■ **TASK DESCRIPTION**:
Search the entries for the word "spacing" and return every line where it is found.

■ **AVAILABLE RECORDS**:
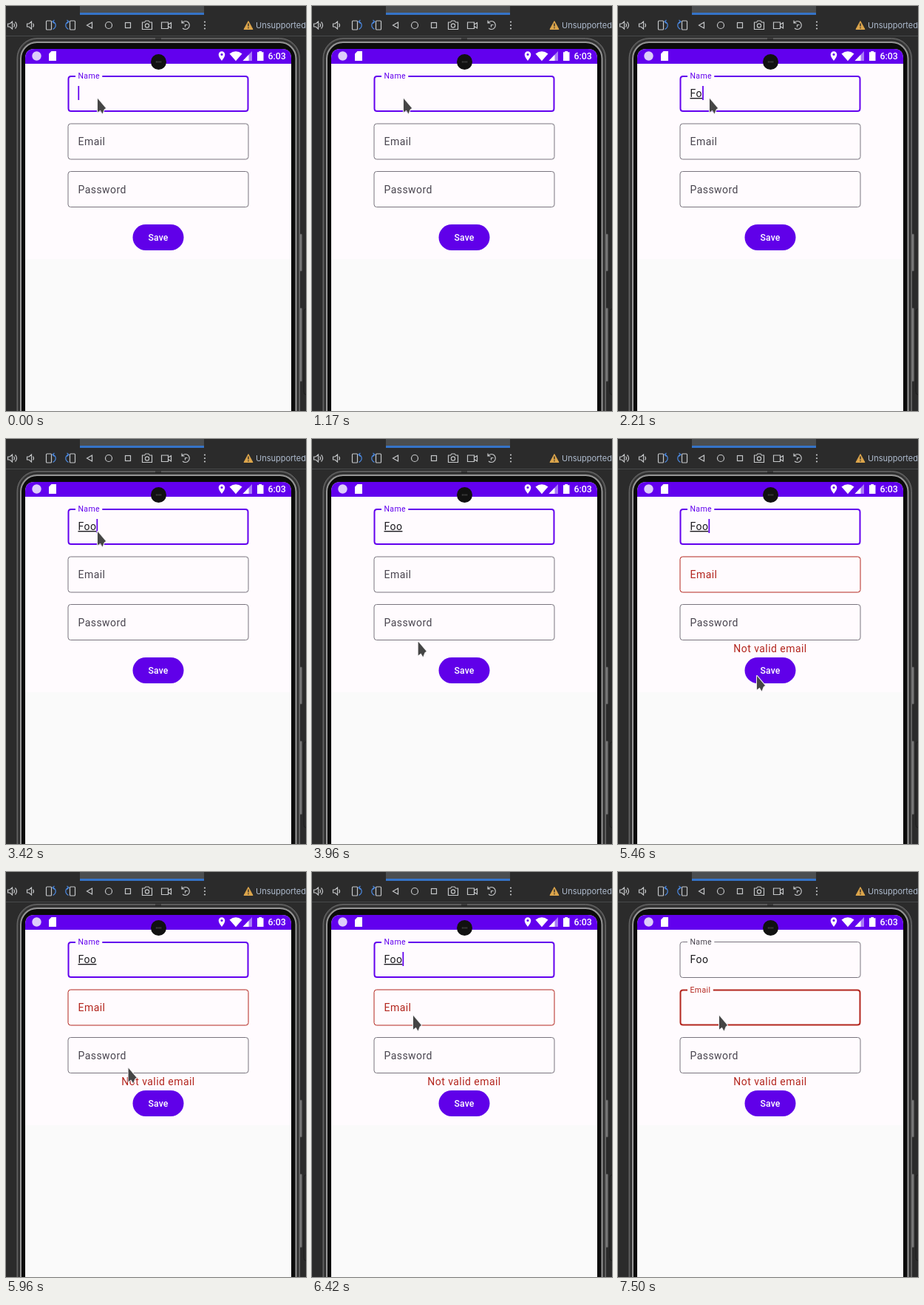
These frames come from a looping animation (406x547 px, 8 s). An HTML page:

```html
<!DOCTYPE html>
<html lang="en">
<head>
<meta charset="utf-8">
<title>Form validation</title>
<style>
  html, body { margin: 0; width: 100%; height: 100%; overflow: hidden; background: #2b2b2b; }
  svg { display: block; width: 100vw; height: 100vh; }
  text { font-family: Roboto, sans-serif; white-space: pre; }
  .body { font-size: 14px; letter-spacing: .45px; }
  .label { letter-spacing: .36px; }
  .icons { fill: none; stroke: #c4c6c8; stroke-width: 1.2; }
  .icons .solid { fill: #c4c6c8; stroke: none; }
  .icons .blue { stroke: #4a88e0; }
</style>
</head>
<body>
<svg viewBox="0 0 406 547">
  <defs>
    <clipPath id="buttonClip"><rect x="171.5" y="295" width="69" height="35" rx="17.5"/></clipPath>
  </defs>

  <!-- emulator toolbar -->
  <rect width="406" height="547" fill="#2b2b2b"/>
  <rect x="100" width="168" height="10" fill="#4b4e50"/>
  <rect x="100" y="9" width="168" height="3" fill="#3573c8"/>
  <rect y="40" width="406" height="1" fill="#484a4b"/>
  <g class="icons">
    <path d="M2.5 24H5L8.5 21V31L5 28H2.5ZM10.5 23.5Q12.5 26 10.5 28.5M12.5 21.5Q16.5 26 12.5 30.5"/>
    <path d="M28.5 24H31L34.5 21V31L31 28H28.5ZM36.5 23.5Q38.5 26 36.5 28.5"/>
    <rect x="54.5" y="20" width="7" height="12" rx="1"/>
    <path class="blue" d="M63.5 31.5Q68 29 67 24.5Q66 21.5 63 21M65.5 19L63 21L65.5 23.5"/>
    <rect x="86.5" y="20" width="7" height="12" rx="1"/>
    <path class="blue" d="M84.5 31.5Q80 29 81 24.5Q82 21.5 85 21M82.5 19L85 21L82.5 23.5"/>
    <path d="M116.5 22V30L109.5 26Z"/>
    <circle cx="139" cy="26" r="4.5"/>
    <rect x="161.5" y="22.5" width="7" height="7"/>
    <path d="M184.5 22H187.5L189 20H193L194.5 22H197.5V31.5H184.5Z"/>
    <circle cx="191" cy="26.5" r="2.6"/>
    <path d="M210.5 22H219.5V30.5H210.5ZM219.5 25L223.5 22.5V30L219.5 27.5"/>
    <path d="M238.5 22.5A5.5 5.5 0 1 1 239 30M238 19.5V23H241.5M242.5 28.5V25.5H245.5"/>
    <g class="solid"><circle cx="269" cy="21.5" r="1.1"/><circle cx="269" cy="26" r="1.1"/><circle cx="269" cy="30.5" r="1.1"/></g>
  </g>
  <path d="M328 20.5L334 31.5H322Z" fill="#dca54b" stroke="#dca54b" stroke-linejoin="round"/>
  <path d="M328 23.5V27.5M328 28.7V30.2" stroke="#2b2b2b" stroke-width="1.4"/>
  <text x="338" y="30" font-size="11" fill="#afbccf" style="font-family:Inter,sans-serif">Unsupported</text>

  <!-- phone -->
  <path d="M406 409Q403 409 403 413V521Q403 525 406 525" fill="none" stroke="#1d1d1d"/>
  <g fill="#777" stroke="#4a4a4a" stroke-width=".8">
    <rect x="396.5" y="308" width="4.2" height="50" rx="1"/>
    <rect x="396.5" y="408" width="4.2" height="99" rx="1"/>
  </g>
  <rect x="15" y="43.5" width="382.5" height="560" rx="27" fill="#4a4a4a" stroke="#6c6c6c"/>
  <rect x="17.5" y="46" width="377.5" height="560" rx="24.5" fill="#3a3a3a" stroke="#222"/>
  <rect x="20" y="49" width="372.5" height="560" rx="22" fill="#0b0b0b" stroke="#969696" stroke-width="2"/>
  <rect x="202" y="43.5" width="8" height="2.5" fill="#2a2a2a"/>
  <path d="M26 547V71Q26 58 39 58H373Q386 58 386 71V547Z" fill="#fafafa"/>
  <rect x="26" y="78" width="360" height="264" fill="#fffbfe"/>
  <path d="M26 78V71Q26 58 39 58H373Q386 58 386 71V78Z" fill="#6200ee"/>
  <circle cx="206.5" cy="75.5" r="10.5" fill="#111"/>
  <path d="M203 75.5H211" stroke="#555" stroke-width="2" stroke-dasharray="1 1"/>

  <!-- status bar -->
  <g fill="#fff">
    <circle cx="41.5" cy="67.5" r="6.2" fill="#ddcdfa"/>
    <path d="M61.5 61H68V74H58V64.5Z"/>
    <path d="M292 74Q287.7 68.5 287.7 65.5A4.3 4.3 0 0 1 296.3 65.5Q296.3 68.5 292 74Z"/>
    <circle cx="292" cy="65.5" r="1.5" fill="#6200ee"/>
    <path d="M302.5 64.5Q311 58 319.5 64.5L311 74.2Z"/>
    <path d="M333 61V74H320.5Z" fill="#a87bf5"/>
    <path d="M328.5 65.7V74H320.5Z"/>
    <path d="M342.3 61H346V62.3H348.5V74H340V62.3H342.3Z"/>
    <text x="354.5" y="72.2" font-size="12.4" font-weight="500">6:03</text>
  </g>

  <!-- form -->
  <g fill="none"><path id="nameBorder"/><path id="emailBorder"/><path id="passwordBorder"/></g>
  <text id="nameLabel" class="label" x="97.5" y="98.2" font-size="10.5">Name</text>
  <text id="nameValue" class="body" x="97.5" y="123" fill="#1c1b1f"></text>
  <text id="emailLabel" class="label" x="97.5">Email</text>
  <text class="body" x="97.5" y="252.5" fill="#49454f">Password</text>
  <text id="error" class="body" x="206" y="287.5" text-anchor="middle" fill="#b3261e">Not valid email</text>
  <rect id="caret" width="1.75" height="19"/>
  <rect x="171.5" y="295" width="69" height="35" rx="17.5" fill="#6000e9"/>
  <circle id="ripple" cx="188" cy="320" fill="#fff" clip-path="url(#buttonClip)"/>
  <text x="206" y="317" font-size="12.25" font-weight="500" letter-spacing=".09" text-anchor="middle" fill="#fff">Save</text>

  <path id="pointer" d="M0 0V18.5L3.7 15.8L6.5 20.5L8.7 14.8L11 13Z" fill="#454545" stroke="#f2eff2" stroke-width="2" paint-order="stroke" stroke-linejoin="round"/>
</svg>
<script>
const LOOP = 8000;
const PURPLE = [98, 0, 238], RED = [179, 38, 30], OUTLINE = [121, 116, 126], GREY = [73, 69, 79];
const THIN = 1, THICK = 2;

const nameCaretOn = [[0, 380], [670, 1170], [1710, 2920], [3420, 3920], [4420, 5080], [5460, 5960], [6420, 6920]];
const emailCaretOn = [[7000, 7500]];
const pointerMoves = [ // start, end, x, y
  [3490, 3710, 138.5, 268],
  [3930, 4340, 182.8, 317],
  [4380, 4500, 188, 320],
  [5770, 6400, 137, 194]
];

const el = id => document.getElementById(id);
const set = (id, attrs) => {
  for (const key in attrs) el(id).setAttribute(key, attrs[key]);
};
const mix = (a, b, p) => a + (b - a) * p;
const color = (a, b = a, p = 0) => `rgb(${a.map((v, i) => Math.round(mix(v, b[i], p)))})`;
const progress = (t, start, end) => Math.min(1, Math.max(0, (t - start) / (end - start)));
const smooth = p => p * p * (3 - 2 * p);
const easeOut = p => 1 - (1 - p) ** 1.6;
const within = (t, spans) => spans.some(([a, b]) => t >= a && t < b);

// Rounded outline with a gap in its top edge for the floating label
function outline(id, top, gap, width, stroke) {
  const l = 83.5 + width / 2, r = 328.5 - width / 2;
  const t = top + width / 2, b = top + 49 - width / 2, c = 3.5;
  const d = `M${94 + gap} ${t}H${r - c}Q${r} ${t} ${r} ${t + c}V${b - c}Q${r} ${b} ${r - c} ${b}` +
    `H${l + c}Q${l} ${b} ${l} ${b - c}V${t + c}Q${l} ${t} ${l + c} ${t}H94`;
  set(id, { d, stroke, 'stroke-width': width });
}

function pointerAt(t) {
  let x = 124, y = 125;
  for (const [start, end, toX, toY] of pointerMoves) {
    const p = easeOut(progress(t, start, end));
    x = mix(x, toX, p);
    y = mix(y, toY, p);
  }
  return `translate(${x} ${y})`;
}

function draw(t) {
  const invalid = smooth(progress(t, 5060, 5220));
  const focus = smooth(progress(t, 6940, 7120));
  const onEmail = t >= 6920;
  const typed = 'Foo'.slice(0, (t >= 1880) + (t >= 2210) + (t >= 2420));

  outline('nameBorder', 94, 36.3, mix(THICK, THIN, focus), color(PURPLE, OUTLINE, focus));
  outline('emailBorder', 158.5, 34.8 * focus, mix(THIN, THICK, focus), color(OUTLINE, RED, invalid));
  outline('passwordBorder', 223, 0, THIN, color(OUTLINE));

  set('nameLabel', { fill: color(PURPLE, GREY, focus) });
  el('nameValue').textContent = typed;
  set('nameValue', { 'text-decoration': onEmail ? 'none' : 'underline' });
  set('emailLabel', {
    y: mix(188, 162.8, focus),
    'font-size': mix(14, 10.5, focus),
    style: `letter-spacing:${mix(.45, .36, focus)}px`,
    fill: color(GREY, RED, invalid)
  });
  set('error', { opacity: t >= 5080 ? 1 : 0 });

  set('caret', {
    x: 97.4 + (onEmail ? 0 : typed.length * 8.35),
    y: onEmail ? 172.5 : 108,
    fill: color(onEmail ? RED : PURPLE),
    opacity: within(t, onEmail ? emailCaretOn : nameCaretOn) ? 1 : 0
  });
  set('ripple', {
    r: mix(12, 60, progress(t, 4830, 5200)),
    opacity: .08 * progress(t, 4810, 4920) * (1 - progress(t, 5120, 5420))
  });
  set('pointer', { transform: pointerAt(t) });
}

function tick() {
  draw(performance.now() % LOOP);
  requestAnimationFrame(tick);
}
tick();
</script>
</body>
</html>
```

■ **RESPONSE BELOW**:
  .body { font-size: 14px; letter-spacing: .45px; }
  .label { letter-spacing: .36px; }
  <text x="206" y="317" font-size="12.25" font-weight="500" letter-spacing=".09" text-anchor="middle" fill="#fff">Save</text>
    style: `letter-spacing:${mix(.45, .36, focus)}px`,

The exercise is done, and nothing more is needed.